Items from a data source
•••••
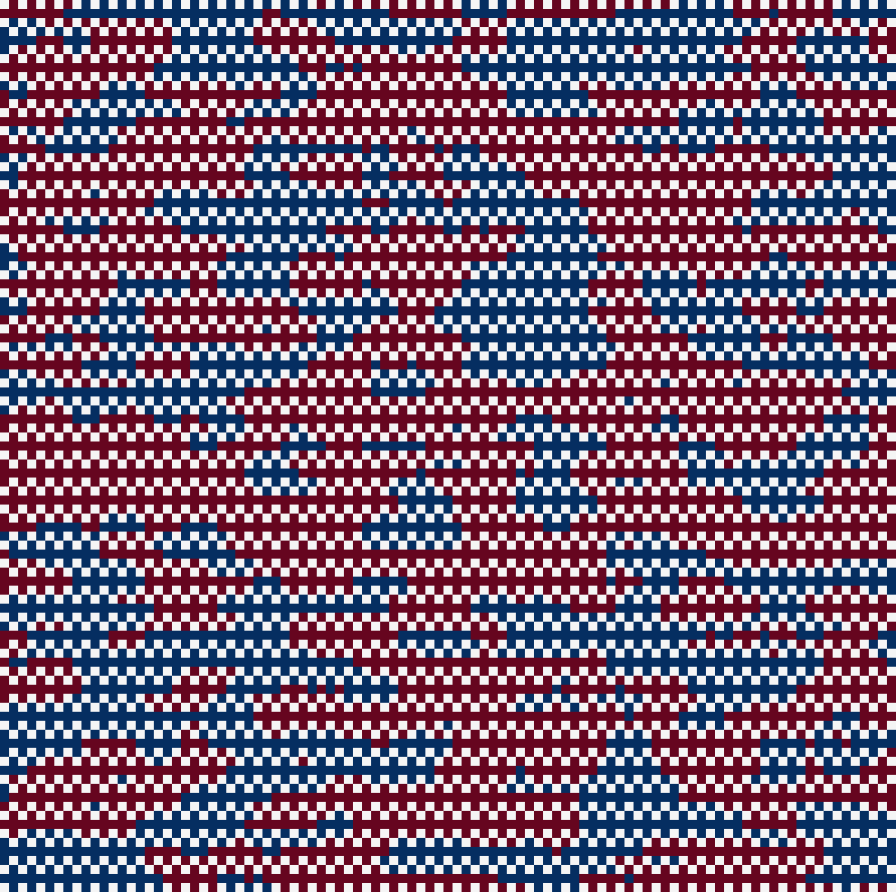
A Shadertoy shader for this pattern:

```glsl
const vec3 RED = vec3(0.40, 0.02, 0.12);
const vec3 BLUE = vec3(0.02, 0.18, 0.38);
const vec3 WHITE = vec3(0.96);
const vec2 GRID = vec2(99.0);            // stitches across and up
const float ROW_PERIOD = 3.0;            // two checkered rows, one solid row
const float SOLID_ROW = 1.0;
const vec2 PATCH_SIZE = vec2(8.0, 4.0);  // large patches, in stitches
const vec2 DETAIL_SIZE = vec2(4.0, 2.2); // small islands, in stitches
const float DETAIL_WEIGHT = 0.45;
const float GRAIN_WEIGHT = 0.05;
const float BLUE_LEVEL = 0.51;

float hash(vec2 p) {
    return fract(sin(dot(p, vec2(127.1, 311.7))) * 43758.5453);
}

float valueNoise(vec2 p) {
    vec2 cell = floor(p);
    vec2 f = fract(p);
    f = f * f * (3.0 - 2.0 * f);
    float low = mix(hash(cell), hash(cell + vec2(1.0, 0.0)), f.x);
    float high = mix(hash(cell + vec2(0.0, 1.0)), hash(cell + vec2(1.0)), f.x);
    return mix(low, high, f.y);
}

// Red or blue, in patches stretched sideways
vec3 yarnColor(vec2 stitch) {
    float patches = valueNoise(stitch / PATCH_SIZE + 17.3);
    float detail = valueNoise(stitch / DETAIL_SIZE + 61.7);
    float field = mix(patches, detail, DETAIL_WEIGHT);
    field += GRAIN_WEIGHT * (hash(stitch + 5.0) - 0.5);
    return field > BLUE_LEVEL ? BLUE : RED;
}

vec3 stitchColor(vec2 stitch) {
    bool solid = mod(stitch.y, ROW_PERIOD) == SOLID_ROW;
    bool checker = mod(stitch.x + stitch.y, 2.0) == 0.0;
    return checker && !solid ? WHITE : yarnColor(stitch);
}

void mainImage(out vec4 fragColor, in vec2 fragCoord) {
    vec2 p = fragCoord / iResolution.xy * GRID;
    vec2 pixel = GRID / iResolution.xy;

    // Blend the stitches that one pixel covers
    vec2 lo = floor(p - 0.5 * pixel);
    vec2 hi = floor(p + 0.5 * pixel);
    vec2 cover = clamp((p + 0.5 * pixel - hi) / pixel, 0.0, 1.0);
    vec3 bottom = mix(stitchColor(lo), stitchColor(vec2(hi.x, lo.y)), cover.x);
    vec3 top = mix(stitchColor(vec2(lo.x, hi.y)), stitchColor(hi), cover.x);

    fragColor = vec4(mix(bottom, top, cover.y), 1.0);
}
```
•••••
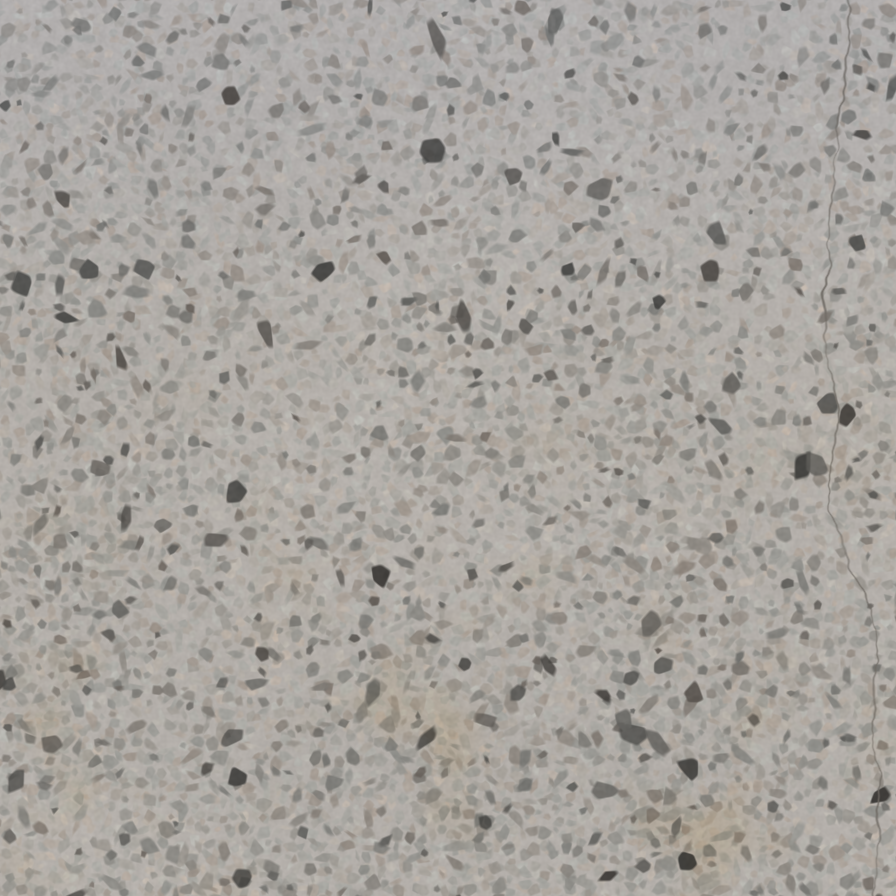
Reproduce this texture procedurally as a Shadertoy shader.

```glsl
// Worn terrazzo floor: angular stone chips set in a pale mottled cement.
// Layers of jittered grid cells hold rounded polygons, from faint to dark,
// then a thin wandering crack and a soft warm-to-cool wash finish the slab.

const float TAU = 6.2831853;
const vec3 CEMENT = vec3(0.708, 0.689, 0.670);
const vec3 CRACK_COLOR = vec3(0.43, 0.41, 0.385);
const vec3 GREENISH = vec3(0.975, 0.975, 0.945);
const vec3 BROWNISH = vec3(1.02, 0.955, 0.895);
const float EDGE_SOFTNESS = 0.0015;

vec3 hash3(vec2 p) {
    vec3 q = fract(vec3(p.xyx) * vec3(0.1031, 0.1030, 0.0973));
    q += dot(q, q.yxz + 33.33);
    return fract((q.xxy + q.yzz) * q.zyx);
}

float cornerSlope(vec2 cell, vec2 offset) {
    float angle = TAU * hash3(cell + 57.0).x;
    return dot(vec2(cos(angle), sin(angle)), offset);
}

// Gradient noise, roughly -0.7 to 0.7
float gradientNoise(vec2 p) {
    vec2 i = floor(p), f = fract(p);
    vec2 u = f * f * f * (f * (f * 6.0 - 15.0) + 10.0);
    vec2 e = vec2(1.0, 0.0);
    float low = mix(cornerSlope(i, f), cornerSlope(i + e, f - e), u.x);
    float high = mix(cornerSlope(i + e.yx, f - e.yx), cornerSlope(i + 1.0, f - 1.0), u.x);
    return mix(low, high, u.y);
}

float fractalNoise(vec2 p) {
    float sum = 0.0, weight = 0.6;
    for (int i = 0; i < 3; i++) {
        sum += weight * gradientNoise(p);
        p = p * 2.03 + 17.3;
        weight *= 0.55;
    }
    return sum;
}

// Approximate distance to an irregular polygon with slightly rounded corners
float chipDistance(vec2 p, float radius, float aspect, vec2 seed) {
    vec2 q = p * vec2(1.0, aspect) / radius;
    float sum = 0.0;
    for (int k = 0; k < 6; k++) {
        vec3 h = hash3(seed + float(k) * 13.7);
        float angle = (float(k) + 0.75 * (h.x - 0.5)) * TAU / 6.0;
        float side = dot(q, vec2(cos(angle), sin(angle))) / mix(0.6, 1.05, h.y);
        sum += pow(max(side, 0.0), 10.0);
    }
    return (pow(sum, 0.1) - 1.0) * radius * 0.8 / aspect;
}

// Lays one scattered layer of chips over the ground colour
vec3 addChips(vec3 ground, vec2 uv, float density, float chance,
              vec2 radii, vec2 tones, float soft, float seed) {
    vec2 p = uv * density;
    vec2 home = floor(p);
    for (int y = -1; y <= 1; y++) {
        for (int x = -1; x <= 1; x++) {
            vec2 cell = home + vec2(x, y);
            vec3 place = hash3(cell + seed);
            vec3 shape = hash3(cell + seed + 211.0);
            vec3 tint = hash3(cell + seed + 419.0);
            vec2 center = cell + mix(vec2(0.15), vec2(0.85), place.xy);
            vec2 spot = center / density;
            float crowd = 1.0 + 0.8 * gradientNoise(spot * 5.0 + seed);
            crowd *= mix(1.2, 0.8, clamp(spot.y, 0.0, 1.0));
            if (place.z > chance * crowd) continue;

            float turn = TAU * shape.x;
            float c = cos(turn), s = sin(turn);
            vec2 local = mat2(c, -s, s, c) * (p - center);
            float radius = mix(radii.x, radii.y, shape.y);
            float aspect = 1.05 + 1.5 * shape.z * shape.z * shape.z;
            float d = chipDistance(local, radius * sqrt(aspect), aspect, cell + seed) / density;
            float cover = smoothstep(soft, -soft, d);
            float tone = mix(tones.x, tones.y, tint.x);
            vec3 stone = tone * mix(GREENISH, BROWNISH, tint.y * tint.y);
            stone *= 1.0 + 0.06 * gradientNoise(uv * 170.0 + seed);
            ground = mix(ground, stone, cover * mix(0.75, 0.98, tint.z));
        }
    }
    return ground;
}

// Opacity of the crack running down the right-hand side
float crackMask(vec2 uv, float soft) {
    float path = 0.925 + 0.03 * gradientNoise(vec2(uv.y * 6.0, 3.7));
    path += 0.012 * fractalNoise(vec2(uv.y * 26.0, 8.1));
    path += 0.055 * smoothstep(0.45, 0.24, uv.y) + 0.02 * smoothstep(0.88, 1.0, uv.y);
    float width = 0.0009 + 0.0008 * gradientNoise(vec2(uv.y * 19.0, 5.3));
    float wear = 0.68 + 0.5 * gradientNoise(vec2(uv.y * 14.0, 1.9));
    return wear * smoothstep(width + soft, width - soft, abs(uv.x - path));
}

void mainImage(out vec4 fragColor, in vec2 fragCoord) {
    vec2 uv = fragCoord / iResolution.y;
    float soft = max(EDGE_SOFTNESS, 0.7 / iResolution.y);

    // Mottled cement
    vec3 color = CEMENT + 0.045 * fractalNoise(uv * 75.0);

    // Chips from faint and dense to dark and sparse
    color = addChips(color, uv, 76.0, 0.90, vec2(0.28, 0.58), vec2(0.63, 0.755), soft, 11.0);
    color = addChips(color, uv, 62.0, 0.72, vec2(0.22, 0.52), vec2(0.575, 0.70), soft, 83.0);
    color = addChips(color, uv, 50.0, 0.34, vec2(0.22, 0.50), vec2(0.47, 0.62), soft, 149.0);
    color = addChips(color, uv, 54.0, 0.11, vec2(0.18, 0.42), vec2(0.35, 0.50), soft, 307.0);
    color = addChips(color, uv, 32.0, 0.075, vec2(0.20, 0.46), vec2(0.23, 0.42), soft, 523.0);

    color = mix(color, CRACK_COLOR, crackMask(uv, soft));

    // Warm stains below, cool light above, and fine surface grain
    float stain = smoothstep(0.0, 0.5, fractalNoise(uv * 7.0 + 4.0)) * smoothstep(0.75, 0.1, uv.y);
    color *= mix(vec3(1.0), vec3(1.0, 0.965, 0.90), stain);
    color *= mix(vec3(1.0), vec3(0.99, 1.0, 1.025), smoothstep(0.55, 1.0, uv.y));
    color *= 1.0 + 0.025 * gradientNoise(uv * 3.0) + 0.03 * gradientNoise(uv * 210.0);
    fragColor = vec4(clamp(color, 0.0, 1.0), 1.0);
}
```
•••••
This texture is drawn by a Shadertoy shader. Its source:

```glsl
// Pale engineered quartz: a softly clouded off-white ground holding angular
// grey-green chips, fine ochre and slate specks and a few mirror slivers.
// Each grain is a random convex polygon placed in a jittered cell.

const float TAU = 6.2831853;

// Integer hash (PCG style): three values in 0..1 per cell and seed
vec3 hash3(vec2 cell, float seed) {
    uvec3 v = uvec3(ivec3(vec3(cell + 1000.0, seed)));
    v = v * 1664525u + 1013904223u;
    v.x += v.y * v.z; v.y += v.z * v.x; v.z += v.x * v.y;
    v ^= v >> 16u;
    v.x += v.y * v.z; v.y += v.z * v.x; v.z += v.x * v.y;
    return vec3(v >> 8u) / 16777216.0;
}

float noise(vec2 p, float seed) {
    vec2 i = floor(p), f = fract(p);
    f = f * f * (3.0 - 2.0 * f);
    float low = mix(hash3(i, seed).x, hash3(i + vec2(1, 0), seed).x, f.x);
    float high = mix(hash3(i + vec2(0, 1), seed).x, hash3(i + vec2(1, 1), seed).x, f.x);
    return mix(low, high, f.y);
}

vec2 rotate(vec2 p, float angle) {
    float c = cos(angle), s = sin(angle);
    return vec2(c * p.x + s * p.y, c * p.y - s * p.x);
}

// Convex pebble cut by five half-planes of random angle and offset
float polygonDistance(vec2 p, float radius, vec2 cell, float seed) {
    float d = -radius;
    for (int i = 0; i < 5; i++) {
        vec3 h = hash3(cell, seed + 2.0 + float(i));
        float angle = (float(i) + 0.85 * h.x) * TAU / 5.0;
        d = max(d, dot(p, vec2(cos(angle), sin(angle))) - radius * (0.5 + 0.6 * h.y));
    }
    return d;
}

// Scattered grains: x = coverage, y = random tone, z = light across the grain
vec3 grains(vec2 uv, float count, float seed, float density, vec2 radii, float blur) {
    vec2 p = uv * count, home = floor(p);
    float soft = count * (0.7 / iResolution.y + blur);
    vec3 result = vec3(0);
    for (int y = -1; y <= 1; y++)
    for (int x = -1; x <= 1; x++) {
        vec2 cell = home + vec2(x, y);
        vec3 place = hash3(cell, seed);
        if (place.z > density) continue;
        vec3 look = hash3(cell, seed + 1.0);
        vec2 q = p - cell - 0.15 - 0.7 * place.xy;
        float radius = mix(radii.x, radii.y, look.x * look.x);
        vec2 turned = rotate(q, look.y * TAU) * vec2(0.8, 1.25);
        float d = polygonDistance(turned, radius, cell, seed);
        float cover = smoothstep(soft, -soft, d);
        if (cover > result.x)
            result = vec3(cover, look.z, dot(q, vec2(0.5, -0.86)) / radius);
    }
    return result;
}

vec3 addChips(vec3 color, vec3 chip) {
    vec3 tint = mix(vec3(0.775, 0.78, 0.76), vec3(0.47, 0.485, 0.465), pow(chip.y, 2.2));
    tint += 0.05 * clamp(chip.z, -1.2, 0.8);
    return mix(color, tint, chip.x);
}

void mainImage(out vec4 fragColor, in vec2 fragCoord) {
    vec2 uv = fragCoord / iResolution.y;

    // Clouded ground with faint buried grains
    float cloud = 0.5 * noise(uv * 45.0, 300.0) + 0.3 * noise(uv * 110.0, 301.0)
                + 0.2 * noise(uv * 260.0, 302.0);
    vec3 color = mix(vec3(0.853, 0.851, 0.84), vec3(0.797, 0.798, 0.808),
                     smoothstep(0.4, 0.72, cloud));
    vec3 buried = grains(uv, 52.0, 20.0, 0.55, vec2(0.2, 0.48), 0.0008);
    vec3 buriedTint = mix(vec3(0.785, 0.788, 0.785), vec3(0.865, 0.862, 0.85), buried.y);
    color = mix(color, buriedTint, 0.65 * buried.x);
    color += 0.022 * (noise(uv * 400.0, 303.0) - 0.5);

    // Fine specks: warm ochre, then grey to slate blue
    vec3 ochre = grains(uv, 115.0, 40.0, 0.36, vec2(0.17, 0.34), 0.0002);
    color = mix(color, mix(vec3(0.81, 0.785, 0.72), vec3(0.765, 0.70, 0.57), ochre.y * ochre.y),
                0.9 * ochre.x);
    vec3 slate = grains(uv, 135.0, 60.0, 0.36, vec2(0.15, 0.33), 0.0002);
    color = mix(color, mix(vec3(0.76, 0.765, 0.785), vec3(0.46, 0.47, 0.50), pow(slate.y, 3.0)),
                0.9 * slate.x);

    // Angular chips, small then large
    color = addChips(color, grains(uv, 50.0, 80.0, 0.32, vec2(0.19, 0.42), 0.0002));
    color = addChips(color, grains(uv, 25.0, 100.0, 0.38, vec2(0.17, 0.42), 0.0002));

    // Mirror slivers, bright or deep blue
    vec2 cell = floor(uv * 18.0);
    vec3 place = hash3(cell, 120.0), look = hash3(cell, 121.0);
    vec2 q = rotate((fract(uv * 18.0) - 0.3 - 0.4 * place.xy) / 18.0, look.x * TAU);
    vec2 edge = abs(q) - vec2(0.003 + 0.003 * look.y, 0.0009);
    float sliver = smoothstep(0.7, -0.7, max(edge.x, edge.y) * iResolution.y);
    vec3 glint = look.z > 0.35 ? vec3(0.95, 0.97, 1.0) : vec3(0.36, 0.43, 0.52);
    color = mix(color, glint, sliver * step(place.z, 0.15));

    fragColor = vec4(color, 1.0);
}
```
•••••
### PROBLEM DETAILS
Which lines above contain the word "radius"? Copy each of them.

### RESPONSE TO THE TASK
float chipDistance(vec2 p, float radius, float aspect, vec2 seed) {
    vec2 q = p * vec2(1.0, aspect) / radius;
    return (pow(sum, 0.1) - 1.0) * radius * 0.8 / aspect;
            float radius = mix(radii.x, radii.y, shape.y);
            float d = chipDistance(local, radius * sqrt(aspect), aspect, cell + seed) / density;
float polygonDistance(vec2 p, float radius, vec2 cell, float seed) {
    float d = -radius;
        d = max(d, dot(p, vec2(cos(angle), sin(angle))) - radius * (0.5 + 0.6 * h.y));
        float radius = mix(radii.x, radii.y, look.x * look.x);
        float d = polygonDistance(turned, radius, cell, seed);
            result = vec3(cover, look.z, dot(q, vec2(0.5, -0.86)) / radius);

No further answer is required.